Patterico's Pontifications


Yup, There’s Something Else Going on with Judith Miller’s Jailing

Filed under: Current Events,General — Patterico @ 12:43 pm

John at Power Line has obtained Scooter Libby’s letter to Judith Miller, in this post. He also has a letter from Libby’s lawyer Joseph Tate to the prosecutor, and a letter from Miller’s lawyer Floyd Abrams responding to the assertions in Tate’s letter.

I think the real news here is that the letters make it clear that something else is going on here.



Judith Miller to Testify, Now That Her Source Has Authorized Her To — Again

Filed under: General — Patterico @ 10:48 pm

Back in July, I noted that Judith Miller’s source had given her a written waiver allowing her to testify — and that the L.A. Times, anxious to portray the controversy as a test of press freedoms, had buried that fact on page A18. A couple of you commenters (you know who you are) said you didn’t buy the assertion that the source had given a truly voluntary waiver.

Now, Miller has been released from jail, and has agreed to testify. Orin Kerr collects a couple of links that explain what happened. See if any of this sounds familiar:



When Reporters Shield Their Sources

Filed under: Government,Media Bias — DRJ @ 5:39 pm

[Guest post by DRJ]

At PowerLine, Scott Johnson posts on the aftermath of the New York Times’ Bush-era exposes of the NSA and SWIFT programs that were based on anonymous leaks. One of the Times’ reporters, James Risen, published a book on these and other topics. Chapter 9 dealt with CIA efforts to disrupt the Iranian nuclear research and Attorney General Eric H. Holder, Jr., has subpoenaed Risen regarding those revelations. Risen is resisting the subpoena, citing the confidentiality he owes as a reporter to his source or sources.

Johnson links a Washington Post guest post by Gabriel Schoenfeld regarding Risen’s obligation as a citizen to reveal his sources:

James Risen has an obligation as a citizen to tell a grand jury who provided him with classified information that may have severely damaged our ability to deal with Iran’s nuclear program. This obligation has not deterred voices in and around the press from justifying both the leaking and the publishing of the leaked materials. Risen himself calls his anonymous sources “heroes.” Others, striking a tone of outrage, profess to see no public purpose served by government secrecy in this critical realm: “The message [the Obama administration is sending] to everyone is, ‘You leak to the media, we will get you,’ ” is what Lucy Dalglish, executive director of the Reporters Committee for Freedom of the Press, complained to The Washington Post. “We had thought that the Obama administration would be different,” writes Times columnist Nicholas Kristof, “a little less likely to want to menace and jail journalists… I find this utterly disappointing.”

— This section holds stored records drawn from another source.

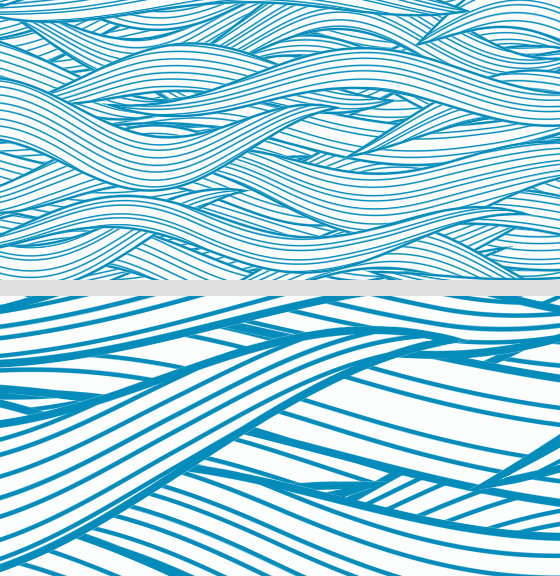
Top, the full canvas; bottom, a detail of the centre.
Reproduce this pattern procedurally as a WebGL 1 fragment shader.

```glsl
precision highp float;
// Interwoven wavy strands, outlined and filled with fine flowing blue lines.
uniform vec2 u_resolution;

const float BASE_STRANDS = 10.0;
const float PI = 3.14159265;

float hash(float n) {
  return fract(sin(n * 127.1 + 3.7) * 43758.545);
}

// One-dimensional gradient noise
float noise(float x) {
  float cell = floor(x);
  float f = x - cell;
  float left = (hash(cell) * 2.0 - 1.0) * f;
  float right = (hash(cell + 1.0) * 2.0 - 1.0) * (f - 1.0);
  return mix(left, right, f * f * (3.0 - 2.0 * f));
}

// x: height inside the strand edge (negative outside), y: line coordinate
vec2 strand(vec2 p, float id, float aspect) {
  float seed = id * 7.0;
  vec2 center;
  float halfLength, halfWidth, amplitude;

  if (id < BASE_STRANDS) {
    // Long strands stacked in shuffled order close all gaps
    center = vec2(0.5 * aspect, mod(id * 7.0, BASE_STRANDS) / 9.0);
    halfLength = 4.0;
    halfWidth = 0.125;
    amplitude = 0.04 + 0.05 * hash(seed);
  } else {
    // Tapered strands spread by a low-discrepancy sequence
    center = fract(id * vec2(0.7549, 0.5698)) * vec2(1.3, 1.2) - vec2(0.15, 0.1);
    center.x *= aspect;
    halfLength = mix(0.55, 1.2, hash(seed));
    halfWidth = mix(0.065, 0.12, hash(seed + 1.0));
    amplitude = mix(0.06, 0.14, hash(seed + 2.0));
  }

  float along = p.x - center.x;
  float frequency = mix(3.4, 5.2, hash(seed + 3.0));
  float phase = PI + 4.5 * (hash(seed + 4.0) - 0.5);
  float offset = p.y - center.y - amplitude * sin(along * frequency + phase);

  float taper = 1.0 - along * along / (halfLength * halfLength);
  float edge = halfWidth * taper - abs(offset);

  // Lines squeeze together towards the tips and drift into the edges
  float squeeze = mix(0.45, 1.0, max(taper, 0.0));
  float spacing = mix(0.023, 0.031, hash(seed + 5.0));
  float drift = 0.07 * noise(p.x * 1.6 + seed * 3.3);
  float line = (offset + drift) / (spacing * squeeze);
  line += 0.75 * noise(line * 0.8 + seed * 5.3);
  return vec2(edge, line);
}

void main() {
  vec2 p = gl_FragCoord.xy / u_resolution.y;
  float aspect = u_resolution.x / u_resolution.y;
  float soft = 0.8 / u_resolution.y;
  float h = 0.001;

  vec3 paper = vec3(0.99, 0.995, 0.995);
  vec3 ink = vec3(0.02, 0.55, 0.73);
  vec3 color = paper;

  // Paint the strands from back to front
  for (int i = 0; i < 40; i++) {
    float id = float(i);
    vec2 here = strand(p, id, aspect);
    if (here.x < -0.05) continue;

    // Gradients turn both fields into true distances
    vec2 dx = (strand(p + vec2(h, 0.0), id, aspect) - here) / h;
    vec2 dy = (strand(p + vec2(0.0, h), id, aspect) - here) / h;
    float edge = here.x / max(length(vec2(dx.x, dy.x)), 0.5);
    float line = abs(fract(here.y) - 0.5) / max(length(vec2(dx.y, dy.y)), 1.0);

    float fine = 1.0 - smoothstep(-soft, soft, line - 0.0027);
    float outline = 1.0 - smoothstep(-soft, soft, abs(edge) - 0.0048);
    float cover = smoothstep(-soft, soft, edge + 0.0048);
    color = mix(color, mix(paper, ink, max(fine, outline)), cover);
  }

  gl_FragColor = vec4(color, 1.0);
}
```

But what is utterly disappointing — yet not in the least surprising if one is familiar with the exalted status members of the press like to confer on themselves–is not the subpoena issued to Risen. Rather, it is the assumption held by Nicholas Kristof and many others in the news business that journalists are exempt from the fundamental obligations of citizenship. If James Risen keeps his silence and is held in contempt of court and then sent to jail, that will certainly provoke howls of outrage in the press. It will also be a just outcome, for no one is above the law.”

These incidents are not novel or unusual. For instance, recently Beldar commented hypothetically regarding what might happen in the Faisal Shahzad case if a law enforcement officer leaked information to reporters about Shahzad’s location:

Being a journalist doesn’t immunize anyone from the consequences of criminal laws. The “shield” is an extremely narrow qualified privilege, and the nature of the privilege is the ability to protect the identity of a confidential source by being exempted from testifying about that particular subject. As a qualified privilege, it can be overcome — ask Judith Miller, or rather, the D.C. Circuit judges who affirmed her contempt sentence to jail — upon a proper showing by the government (basically that the info is really important and there’s no other way to get it). So nothing in the reporter’s shield law says if the reporter breaks a criminal statute, he gets a free pass because he’s a reporter.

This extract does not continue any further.